= Aim of the task =
Give the records once more, exactly as they stand.

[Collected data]
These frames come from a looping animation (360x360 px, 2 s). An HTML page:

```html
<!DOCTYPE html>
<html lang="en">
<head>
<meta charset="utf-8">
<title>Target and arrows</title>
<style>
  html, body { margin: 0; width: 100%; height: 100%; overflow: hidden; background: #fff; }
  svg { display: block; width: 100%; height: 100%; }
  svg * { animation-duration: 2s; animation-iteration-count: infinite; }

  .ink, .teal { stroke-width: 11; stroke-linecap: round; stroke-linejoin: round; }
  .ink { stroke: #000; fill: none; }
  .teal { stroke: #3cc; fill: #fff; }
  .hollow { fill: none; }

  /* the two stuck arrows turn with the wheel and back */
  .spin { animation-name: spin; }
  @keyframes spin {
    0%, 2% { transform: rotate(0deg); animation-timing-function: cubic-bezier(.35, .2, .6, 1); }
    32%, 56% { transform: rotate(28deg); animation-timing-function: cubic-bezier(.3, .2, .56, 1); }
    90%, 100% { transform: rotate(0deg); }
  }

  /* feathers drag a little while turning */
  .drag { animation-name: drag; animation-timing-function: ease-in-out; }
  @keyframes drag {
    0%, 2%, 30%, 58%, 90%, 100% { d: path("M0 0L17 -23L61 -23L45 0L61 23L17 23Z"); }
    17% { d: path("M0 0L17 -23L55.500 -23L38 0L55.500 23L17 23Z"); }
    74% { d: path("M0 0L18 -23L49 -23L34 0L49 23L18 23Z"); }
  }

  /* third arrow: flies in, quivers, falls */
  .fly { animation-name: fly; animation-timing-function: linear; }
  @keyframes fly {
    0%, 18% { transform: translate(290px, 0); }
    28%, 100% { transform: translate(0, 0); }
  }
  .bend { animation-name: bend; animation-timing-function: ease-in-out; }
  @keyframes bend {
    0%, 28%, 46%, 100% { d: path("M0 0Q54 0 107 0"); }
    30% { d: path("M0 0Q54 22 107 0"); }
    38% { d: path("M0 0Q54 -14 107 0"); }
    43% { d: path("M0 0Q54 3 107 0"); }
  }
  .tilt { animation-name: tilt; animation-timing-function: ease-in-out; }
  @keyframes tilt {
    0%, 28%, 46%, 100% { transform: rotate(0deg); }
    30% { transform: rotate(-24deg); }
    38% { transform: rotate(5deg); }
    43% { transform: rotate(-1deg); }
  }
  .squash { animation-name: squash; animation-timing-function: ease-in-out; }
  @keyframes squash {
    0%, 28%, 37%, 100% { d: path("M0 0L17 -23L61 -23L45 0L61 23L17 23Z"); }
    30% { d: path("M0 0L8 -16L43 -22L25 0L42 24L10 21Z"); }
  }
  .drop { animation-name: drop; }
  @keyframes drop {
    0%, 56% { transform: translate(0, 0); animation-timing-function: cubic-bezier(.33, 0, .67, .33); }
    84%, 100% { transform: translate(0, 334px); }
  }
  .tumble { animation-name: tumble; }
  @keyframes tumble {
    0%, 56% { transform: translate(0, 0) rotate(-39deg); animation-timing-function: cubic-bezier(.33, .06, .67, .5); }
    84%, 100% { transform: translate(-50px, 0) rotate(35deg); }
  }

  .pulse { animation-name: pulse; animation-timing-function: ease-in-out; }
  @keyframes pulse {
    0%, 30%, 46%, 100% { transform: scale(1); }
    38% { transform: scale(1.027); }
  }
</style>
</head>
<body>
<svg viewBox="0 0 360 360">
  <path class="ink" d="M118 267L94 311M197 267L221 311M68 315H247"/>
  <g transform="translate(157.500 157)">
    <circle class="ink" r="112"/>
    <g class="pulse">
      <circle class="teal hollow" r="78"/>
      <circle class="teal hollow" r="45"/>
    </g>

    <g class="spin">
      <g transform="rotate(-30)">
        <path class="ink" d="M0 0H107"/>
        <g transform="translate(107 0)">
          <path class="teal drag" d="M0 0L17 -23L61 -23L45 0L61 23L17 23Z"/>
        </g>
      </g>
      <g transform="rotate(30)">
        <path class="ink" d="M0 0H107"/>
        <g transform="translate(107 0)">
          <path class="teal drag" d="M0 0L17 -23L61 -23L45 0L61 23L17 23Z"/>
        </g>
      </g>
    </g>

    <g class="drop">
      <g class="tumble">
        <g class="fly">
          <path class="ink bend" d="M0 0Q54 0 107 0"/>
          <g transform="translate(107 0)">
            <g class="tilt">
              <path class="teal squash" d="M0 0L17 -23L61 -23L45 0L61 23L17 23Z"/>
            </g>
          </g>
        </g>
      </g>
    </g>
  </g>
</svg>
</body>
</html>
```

= Result =
These frames come from a looping animation (360x360 px, 2 s). An HTML page:

```html
<!DOCTYPE html>
<html lang="en">
<head>
<meta charset="utf-8">
<title>Target and arrows</title>
<style>
  html, body { margin: 0; width: 100%; height: 100%; overflow: hidden; background: #fff; }
  svg { display: block; width: 100%; height: 100%; }
  svg * { animation-duration: 2s; animation-iteration-count: infinite; }

  .ink, .teal { stroke-width: 11; stroke-linecap: round; stroke-linejoin: round; }
  .ink { stroke: #000; fill: none; }
  .teal { stroke: #3cc; fill: #fff; }
  .hollow { fill: none; }

  /* the two stuck arrows turn with the wheel and back */
  .spin { animation-name: spin; }
  @keyframes spin {
    0%, 2% { transform: rotate(0deg); animation-timing-function: cubic-bezier(.35, .2, .6, 1); }
    32%, 56% { transform: rotate(28deg); animation-timing-function: cubic-bezier(.3, .2, .56, 1); }
    90%, 100% { transform: rotate(0deg); }
  }

  /* feathers drag a little while turning */
  .drag { animation-name: drag; animation-timing-function: ease-in-out; }
  @keyframes drag {
    0%, 2%, 30%, 58%, 90%, 100% { d: path("M0 0L17 -23L61 -23L45 0L61 23L17 23Z"); }
    17% { d: path("M0 0L17 -23L55.500 -23L38 0L55.500 23L17 23Z"); }
    74% { d: path("M0 0L18 -23L49 -23L34 0L49 23L18 23Z"); }
  }

  /* third arrow: flies in, quivers, falls */
  .fly { animation-name: fly; animation-timing-function: linear; }
  @keyframes fly {
    0%, 18% { transform: translate(290px, 0); }
    28%, 100% { transform: translate(0, 0); }
  }
  .bend { animation-name: bend; animation-timing-function: ease-in-out; }
  @keyframes bend {
    0%, 28%, 46%, 100% { d: path("M0 0Q54 0 107 0"); }
    30% { d: path("M0 0Q54 22 107 0"); }
    38% { d: path("M0 0Q54 -14 107 0"); }
    43% { d: path("M0 0Q54 3 107 0"); }
  }
  .tilt { animation-name: tilt; animation-timing-function: ease-in-out; }
  @keyframes tilt {
    0%, 28%, 46%, 100% { transform: rotate(0deg); }
    30% { transform: rotate(-24deg); }
    38% { transform: rotate(5deg); }
    43% { transform: rotate(-1deg); }
  }
  .squash { animation-name: squash; animation-timing-function: ease-in-out; }
  @keyframes squash {
    0%, 28%, 37%, 100% { d: path("M0 0L17 -23L61 -23L45 0L61 23L17 23Z"); }
    30% { d: path("M0 0L8 -16L43 -22L25 0L42 24L10 21Z"); }
  }
  .drop { animation-name: drop; }
  @keyframes drop {
    0%, 56% { transform: translate(0, 0); animation-timing-function: cubic-bezier(.33, 0, .67, .33); }
    84%, 100% { transform: translate(0, 334px); }
  }
  .tumble { animation-name: tumble; }
  @keyframes tumble {
    0%, 56% { transform: translate(0, 0) rotate(-39deg); animation-timing-function: cubic-bezier(.33, .06, .67, .5); }
    84%, 100% { transform: translate(-50px, 0) rotate(35deg); }
  }

  .pulse { animation-name: pulse; animation-timing-function: ease-in-out; }
  @keyframes pulse {
    0%, 30%, 46%, 100% { transform: scale(1); }
    38% { transform: scale(1.027); }
  }
</style>
</head>
<body>
<svg viewBox="0 0 360 360">
  <path class="ink" d="M118 267L94 311M197 267L221 311M68 315H247"/>
  <g transform="translate(157.500 157)">
    <circle class="ink" r="112"/>
    <g class="pulse">
      <circle class="teal hollow" r="78"/>
      <circle class="teal hollow" r="45"/>
    </g>

    <g class="spin">
      <g transform="rotate(-30)">
        <path class="ink" d="M0 0H107"/>
        <g transform="translate(107 0)">
          <path class="teal drag" d="M0 0L17 -23L61 -23L45 0L61 23L17 23Z"/>
        </g>
      </g>
      <g transform="rotate(30)">
        <path class="ink" d="M0 0H107"/>
        <g transform="translate(107 0)">
          <path class="teal drag" d="M0 0L17 -23L61 -23L45 0L61 23L17 23Z"/>
        </g>
      </g>
    </g>

    <g class="drop">
      <g class="tumble">
        <g class="fly">
          <path class="ink bend" d="M0 0Q54 0 107 0"/>
          <g transform="translate(107 0)">
            <g class="tilt">
              <path class="teal squash" d="M0 0L17 -23L61 -23L45 0L61 23L17 23Z"/>
            </g>
          </g>
        </g>
      </g>
    </g>
  </g>
</svg>
</body>
</html>
```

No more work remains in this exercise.